Citation: Senatore, M.T., Ward, T.J., O'Donnell, K., Busman, M., Prodi, A. 2020. Genetic diversity and mycotoxin production among Fusarium head blight isolates belonging to the Fusarium tricinctum species complex from Italy [abstract].

Interpretive Summary:

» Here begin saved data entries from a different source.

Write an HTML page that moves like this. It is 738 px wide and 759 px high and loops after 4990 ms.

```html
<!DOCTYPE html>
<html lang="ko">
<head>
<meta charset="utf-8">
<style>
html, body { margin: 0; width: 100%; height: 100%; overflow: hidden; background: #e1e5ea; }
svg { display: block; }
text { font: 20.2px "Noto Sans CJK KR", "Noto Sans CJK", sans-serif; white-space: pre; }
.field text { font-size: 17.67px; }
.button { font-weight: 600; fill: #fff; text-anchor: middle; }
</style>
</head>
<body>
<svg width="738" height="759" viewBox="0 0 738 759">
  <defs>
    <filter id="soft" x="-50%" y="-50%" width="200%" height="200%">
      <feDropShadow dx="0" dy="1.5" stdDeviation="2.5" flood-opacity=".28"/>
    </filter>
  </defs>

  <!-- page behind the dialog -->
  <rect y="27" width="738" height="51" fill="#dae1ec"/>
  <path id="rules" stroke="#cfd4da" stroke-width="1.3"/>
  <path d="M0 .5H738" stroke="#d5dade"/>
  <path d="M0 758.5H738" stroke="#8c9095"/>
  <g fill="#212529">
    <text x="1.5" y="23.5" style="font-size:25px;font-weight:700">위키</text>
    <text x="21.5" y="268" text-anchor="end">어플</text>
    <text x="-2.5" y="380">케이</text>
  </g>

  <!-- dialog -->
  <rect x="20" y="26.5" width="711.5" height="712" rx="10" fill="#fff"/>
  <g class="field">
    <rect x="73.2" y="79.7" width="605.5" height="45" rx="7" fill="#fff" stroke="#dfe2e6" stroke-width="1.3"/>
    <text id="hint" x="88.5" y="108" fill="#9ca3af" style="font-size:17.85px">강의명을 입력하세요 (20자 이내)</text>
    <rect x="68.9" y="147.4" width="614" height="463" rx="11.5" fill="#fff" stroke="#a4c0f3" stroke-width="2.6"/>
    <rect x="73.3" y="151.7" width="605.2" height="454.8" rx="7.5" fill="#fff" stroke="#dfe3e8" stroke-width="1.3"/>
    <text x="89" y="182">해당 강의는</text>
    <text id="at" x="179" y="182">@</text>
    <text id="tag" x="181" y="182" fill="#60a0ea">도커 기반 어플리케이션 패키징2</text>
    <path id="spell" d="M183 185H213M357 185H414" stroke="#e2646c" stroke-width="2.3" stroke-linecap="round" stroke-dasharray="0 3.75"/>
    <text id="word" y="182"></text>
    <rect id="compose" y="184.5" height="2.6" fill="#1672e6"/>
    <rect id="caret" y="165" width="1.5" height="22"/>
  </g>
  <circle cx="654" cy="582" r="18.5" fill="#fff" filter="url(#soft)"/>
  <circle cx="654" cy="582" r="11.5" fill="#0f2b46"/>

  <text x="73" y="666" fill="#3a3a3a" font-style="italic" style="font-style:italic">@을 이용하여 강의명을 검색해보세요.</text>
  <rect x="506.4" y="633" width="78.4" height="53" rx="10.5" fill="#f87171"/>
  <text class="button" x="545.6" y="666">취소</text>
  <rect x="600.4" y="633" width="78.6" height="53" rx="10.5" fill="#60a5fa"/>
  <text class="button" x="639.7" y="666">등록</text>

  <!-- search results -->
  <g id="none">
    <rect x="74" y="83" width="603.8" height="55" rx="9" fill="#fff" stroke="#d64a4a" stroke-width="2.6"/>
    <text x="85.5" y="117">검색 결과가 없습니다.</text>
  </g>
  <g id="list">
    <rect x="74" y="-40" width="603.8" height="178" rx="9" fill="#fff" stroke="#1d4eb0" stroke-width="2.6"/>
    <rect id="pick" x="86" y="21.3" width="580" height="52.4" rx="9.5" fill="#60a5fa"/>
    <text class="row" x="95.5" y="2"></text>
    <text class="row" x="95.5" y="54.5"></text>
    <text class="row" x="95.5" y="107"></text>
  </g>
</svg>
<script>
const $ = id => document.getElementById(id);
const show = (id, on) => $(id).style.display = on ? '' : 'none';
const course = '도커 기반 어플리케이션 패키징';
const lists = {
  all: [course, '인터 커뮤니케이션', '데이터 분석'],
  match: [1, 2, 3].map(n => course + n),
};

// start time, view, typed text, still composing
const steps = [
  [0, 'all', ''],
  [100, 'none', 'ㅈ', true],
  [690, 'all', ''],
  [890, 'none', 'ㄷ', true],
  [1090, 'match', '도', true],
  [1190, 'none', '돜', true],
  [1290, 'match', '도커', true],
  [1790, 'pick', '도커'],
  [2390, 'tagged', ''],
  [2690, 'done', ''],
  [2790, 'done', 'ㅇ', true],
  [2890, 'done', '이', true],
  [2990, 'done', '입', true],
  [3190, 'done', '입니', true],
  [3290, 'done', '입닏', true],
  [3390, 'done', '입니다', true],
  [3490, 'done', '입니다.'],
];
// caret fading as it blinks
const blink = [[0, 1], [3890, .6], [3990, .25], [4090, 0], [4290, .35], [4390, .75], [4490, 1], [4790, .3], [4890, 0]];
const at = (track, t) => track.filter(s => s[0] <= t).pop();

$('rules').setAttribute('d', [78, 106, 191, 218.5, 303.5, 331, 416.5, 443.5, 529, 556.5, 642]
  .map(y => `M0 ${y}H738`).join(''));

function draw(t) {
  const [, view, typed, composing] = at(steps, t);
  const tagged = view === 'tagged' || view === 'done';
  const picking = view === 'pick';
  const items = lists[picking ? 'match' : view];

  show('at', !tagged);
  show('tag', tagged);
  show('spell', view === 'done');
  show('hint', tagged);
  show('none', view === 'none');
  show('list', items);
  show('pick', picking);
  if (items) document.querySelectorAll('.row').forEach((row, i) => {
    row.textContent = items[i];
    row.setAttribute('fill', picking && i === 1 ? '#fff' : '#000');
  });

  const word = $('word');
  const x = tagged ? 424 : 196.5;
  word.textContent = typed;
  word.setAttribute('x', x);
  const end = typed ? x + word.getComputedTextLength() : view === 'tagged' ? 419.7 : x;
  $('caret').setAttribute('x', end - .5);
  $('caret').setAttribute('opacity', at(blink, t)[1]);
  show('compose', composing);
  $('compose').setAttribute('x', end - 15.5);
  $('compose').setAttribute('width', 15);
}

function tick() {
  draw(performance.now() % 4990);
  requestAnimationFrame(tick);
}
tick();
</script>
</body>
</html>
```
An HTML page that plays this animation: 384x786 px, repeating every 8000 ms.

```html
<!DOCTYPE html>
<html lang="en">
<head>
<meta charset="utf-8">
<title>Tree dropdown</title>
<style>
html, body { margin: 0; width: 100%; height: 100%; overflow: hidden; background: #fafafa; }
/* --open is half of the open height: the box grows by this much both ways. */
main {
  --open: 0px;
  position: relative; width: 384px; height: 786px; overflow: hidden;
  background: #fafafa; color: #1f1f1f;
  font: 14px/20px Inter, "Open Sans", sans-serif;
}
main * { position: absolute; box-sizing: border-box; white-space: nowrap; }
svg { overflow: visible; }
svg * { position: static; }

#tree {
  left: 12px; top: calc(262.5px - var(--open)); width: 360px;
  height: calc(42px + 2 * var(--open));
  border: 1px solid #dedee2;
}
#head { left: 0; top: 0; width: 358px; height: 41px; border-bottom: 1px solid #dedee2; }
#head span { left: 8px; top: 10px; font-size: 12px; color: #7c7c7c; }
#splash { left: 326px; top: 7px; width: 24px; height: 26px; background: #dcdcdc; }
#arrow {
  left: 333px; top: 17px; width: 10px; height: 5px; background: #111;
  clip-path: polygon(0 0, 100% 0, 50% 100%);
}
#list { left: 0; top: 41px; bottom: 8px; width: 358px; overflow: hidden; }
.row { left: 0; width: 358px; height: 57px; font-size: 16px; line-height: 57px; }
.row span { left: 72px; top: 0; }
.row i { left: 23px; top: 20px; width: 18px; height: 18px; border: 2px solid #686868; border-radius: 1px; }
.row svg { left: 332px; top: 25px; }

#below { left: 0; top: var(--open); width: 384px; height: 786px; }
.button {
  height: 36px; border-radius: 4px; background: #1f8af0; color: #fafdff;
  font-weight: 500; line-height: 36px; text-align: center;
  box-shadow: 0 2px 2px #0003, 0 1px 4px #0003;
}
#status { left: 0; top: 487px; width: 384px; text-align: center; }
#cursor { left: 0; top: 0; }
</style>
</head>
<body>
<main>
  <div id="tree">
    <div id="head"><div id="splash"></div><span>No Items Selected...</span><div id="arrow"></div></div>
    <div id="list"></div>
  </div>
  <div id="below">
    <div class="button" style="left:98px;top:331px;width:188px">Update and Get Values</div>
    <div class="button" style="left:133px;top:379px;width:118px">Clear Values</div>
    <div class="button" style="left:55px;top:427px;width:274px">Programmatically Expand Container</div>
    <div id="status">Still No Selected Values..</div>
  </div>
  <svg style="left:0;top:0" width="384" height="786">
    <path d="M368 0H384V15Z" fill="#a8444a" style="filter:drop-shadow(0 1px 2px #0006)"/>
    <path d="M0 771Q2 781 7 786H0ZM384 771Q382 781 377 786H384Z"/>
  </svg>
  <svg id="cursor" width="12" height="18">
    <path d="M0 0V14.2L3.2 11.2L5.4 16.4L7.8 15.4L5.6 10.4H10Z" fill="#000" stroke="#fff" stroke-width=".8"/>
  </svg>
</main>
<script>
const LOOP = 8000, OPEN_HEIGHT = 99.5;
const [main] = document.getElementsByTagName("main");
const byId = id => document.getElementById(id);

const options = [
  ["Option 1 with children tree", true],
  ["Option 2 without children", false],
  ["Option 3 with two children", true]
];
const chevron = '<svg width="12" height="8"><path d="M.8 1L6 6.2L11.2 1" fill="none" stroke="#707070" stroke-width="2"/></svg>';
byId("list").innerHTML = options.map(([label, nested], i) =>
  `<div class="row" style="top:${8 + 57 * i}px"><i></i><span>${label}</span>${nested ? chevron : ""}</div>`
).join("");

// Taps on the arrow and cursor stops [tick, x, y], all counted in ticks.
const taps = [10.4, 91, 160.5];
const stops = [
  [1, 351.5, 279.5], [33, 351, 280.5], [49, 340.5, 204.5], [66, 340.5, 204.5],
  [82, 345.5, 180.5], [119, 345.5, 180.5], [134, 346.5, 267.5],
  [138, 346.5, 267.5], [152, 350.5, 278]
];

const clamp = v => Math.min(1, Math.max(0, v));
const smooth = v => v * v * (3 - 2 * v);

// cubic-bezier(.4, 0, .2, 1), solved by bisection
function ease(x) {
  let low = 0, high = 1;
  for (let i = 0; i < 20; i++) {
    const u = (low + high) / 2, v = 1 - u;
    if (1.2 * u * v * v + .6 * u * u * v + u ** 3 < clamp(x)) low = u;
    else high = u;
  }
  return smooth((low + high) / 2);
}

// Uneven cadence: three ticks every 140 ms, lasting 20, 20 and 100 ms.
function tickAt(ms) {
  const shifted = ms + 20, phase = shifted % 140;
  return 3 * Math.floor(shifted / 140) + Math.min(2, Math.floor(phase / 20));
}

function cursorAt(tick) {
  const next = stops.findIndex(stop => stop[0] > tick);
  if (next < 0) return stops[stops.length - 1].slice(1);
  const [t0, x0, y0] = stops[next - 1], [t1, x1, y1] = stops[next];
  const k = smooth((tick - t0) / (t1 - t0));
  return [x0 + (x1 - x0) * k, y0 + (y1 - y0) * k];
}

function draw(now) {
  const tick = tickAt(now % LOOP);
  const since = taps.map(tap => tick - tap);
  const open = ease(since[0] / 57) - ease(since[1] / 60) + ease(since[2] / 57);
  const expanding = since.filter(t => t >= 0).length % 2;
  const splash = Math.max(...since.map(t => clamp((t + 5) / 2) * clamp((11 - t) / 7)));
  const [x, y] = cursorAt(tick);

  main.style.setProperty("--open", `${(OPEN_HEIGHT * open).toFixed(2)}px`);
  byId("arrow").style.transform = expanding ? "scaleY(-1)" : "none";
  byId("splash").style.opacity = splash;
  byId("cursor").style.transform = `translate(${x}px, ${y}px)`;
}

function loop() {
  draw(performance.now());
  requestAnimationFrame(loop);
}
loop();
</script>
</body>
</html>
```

Technical Abstract: Fusarium head blight (FHB) is a worldwide cereal disease caused by a complex of Fusarium species resulting in high yield losses, reduction in quality and mycotoxin contamination of grain. In Europe, the principal species responsible for FHB are F. graminearum, F. culmorum and F. poae. However, members of the F. tricinctum species complex (FTSC) have become increasingly important contributors to FHB, likely due to changes in climatic conditions. In addition, members of the FTSC can produce mycotoxins such as moniliformin (MON), enniatins (ENNS) and beauvericin (BEA) that could compromise food safety and animal health. In order to understand genetic diversity among the FTSC and estimate the mycotoxin risk related to these species, we collected FTSC isolates from grain samples harvested in Italy. We analyzed a multilocus DNA sequence dataset (TEF1a, RPB2 and RPB1) to evaluate species diversity and phylogenetic relationships. In addition, we investigated the in vitro production of mycotoxins in relation to species limits within the FTSC. A total of 123 isolates were characterized via multilocus sequencing. Phylogenetic analyses and comparisons to reference isolates deposited in FUSARIUM MLST indicated that F. avenaceum was the most common species (46% of the isolates). However, 14% of the strains were identified as F. acuminatum, 11% of isolates were identified as F. tricinctum, and a single isolate was identified as F. flocciferum. In addition, two isolates were identified as FTSC 1 and FTSC 11, two undescribed and informally named species. Interestingly, 28% of isolates formed a distinct clade in the phylogenetic analysis and may represent a new species. These isolates were identified morphologically as F. tricinctum but were not part of a monophyletic cluster of F. tricinctum in the phylogenetic analysis. Mycotoxin production is being assessed in relation to the observed genetic diversity.